* EXERCISE DESCRIPTION
Using the data that follows, state the number of lines holding the word "body", and give no other output.

(Saved data entries)
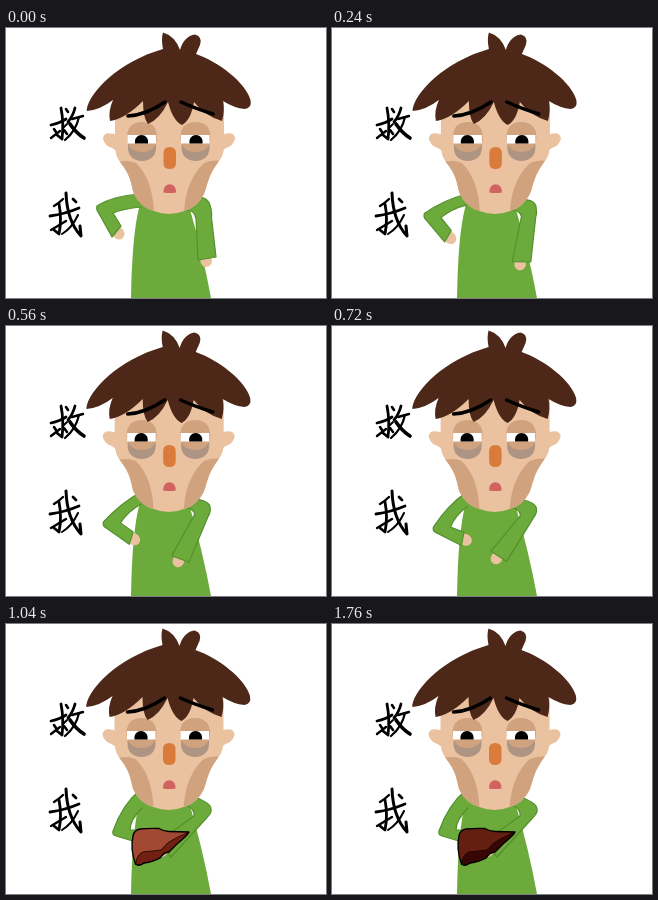
Animation of 320x270 px, one loop 2.2 s. Source, as an HTML page with a canvas:

```html
<!DOCTYPE html>
<html lang="zh">
<head>
<meta charset="utf-8">
<style>
html, body { margin: 0; width: 100%; height: 100%; overflow: hidden; background: #fff; }
canvas { display: block; }
</style>
</head>
<body>
<canvas id="stage" width="320" height="270" role="img" aria-label="救我"></canvas>
<script>
const ctx = document.getElementById('stage').getContext('2d');
const LOOP = 2200, STEP = 40, LAST = 1760, ARMS_END = 900, LIVER_IN = 920;
const SKIN = '#eac2a0', SHADE = '#d0a27e', GREEN = '#6daa3c', SEAM = '#53902b', HAIR = '#4d2818';

const fill = (d, color) => {
  ctx.fillStyle = color;
  ctx.fill(new Path2D(d));
};
const line = (d, color, width) => {
  ctx.strokeStyle = color;
  ctx.lineWidth = width;
  ctx.stroke(new Path2D(d));
};
const oval = (x, y, rx, ry, color, turn = 0) => {
  ctx.fillStyle = color;
  ctx.beginPath();
  ctx.ellipse(x, y, rx, ry, turn, 0, Math.PI * 2);
  ctx.fill();
};

// Arm points: shoulder, bend, elbow, cuff outer, cuff inner, inner elbow, inner bend, armpit
const LEFT = [
  [134,166, 106,168, 91,181, 106,209, 115,198, 107,185, 117,181, 135,179],
  [135,166, 114,175, 95,195, 119,217, 124,205, 112,194, 121,183, 135,177],
  [134,166, 116,181, 107,210, 137,220, 138,206, 124,206, 124,196, 136,184]
];
const RIGHT = [
  [186,170, 203,166, 205,184, 210,229, 192,232, 190,191, 189,182, 179,182],
  [184,172, 205,173, 204,184, 189,236, 171,232, 189,188, 188,183, 179,181],
  [183,171, 205,178, 205,188, 165,233, 152,218, 188,192, 189,185, 180,181]
];

// Smooth path through three poses
function pose(keys, u) {
  const m = 0.489;
  const a = (u - m) * (u - 1) / m;
  const b = u * (u - 1) / (m * (m - 1));
  const c = u * (u - m) / (1 - m);
  return keys[0].map((v, i) => v * a + keys[1][i] * b + keys[2][i] * c);
}

function arm(keys, u, side) {
  const p = pose(keys, u);
  const cx = (p[6] + p[8]) / 2, cy = (p[7] + p[9]) / 2;
  const dir = Math.atan2(cy - (p[5] + p[11]) / 2, cx - (p[4] + p[10]) / 2);
  oval(cx + Math.cos(dir) * 2 - side, cy + Math.sin(dir) * 2, 6.5, 5.8, SKIN, dir);
  ctx.beginPath();
  ctx.moveTo(p[0], p[1]);
  ctx.quadraticCurveTo(p[2], p[3], p[4], p[5] - 3);
  ctx.quadraticCurveTo(p[4] + side, p[5] + 1, p[4] + (p[6] - p[4]) * 0.1, p[5] + (p[7] - p[5]) * 0.1 + 1);
  ctx.lineTo(p[6], p[7]);
  ctx.lineTo(p[8], p[9]);
  ctx.lineTo(p[10], p[11]);
  ctx.quadraticCurveTo(p[12], p[13], p[14], p[15]);
  ctx.fillStyle = GREEN;
  ctx.fill();
  ctx.strokeStyle = SEAM;
  ctx.lineWidth = 1.2;
  ctx.stroke();
}

function eye(x, look) {
  ctx.save();
  ctx.translate(x, 0);
  fill('M-14 115 H14 V120 C14 128 8 133 0 133 C-8 133 -14 128 -14 120Z', '#ae9583');
  fill('M-15 109 C-15 99 -9 94 0 94 C9 94 15 99 15 109 C15 119 9 124 0 124 C-9 124 -15 119 -15 109Z', SHADE);
  fill('M-14.5 107 H14 V115.500 H-14.5Z', '#fff');
  ctx.translate(look, 0);
  fill('M-6.5 115.500 C-8 104 8 104 6.5 115.500Z', '#000');
  ctx.restore();
}

function face() {
  const shape = 'M109 60 H218 V118 Q218 127 213 133 C201 149 202 157 198 166 Q191 180 178 183 Q171 186 163 186 ' +
    'Q155 186 148 183 Q135 180 128 166 C125 157 126 149 114 134 Q109 127 109 118Z';
  fill(shape, SKIN);
  ctx.save();
  ctx.clip(new Path2D(shape));
  fill('M108 135 Q121 131 130 135 Q147 151 148 186 L108 186Z', SHADE);
  fill('M218 133 Q204 131 197 136 Q179 154 178 186 L218 186Z', SHADE);
  ctx.restore();
}

function head() {
  fill('M112 107 Q97 102 97 111 Q99 118 106 120 L112 124Z', SKIN);
  fill('M214 107 Q229 102 229 111 Q227 118 220 120 L214 124Z', SKIN);
  face();
  eye(136, -0.5);
  eye(189.500, 0.5);
  fill('M157.500 125 Q157.500 119 163.700 119 Q170 119 170 125 V135 Q170 141 163.700 141 Q157.500 141 157.500 135Z', '#d97c3b');
  fill('M157.500 164.500 C157 153.500 170.500 153.500 170 164.500 Q164 165.500 157.500 164.500Z', '#d06260');
  fill('M80.800 81 C84 64 112 34 157 21 Q155 11 157 4.500 Q169 8 174 22 Q178 8 189 6.500 Q197 9 194 17 L190 26 ' +
    'C213 34 240 55 244.500 72 Q246 80 239 81 Q228 80 217 73 Q219 83 216 93 Q199 88 188 74 Q185 92 176 97 Q167 93 162 74 ' +
    'Q154 91 142 96 Q137 90 137 73 Q119 91 104 93 Q102 83 107 72 Q94 82 80.800 83Z', HAIR);
  line('M122 88 Q140 87 159 74', '#000', 3.5);
  line('M175 74 Q188 80 207 86', '#000', 3.5);
}

function body() {
  fill('M135 165 L133 180 Q126 208 125 270 H205 Q197 226 183 178Z', GREEN);
}

function liver(t) {
  const k = (t - LIVER_IN) / (LAST - LIVER_IN);
  const mix = (a, b) => 'rgb(' + a.map((v, i) => Math.round(v + (b[i] - v) * k)) + ')';
  const base = 'Q181 212 172 219 L163 228 Q158 228 154 234 Q147 238 138 239 Q133 243 129.500 240';
  const whole = 'M129.500 240 Q124 225 127 212 Q128 206 134 205 Q144 204 153 204.500 Q158 207.500 163 207.500 L183 208 ' + base + 'Z';
  const under = 'M129.500 240 Q131 230 137 228 Q147 227 155 226 Q161 218 170 214 L183 208 ' + base + 'Z';
  fill(whole, mix([172, 80, 58], [101, 31, 16]));
  fill(under, mix([122, 36, 20], [56, 6, 4]));
  line(under, '#160503', 0.8);
  line(whole, '#000', 1.4);
}

// Brush lettering: stroke path and width
const LETTERS = [
  ['M45 97 Q54 95 60 91', 2.8], ['M55 80 Q58 95 56 111 L51 107', 2.8],
  ['M48 101 L50 104', 2.6], ['M45 110 L54 103', 2.4], ['M61 96 L58 99', 2],
  ['M58 102 L61 106', 2.6], ['M60 81 L62 84', 2.6],
  ['M69 80 Q67 88 62 94', 2.8], ['M66 91 L77 88', 2.4],
  ['M73 89 Q70 103 59 112', 2.2], ['M64 96 Q70 105 78 110', 3.6],
  ['M57 171 Q53 175 48 178', 2.4], ['M44 188 Q59 186 73 180', 2.8],
  ['M53 176 Q56 191 53 206 L48 202', 2.8], ['M45 202 L60 193', 2.4],
  ['M60 165 Q61 193 75 208 L74 198', 3], ['M72 187 Q66 200 56 206', 2],
  ['M67 171 L70 174', 2.8]
];

function draw(t) {
  ctx.fillStyle = '#fff';
  ctx.fillRect(0, 0, 320, 270);
  ctx.lineCap = ctx.lineJoin = 'round';
  LETTERS.forEach(([d, w]) => line(d, '#000', w));
  const u = Math.min(t / ARMS_END, 1);
  body();
  arm(LEFT, u, -1);
  arm(RIGHT, u, 1);
  ctx.save();
  ctx.translate(-0.5 * u, 0);
  head();
  ctx.restore();
  if (t >= LIVER_IN) liver(t);
}

const start = performance.now();
function tick() {
  const t = (performance.now() - start) % LOOP;
  draw(Math.min(Math.floor(t / STEP) * STEP, LAST));
  requestAnimationFrame(tick);
}
tick();
</script>
</body>
</html>
```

* SOLUTION FOR THIS EXERCISE
5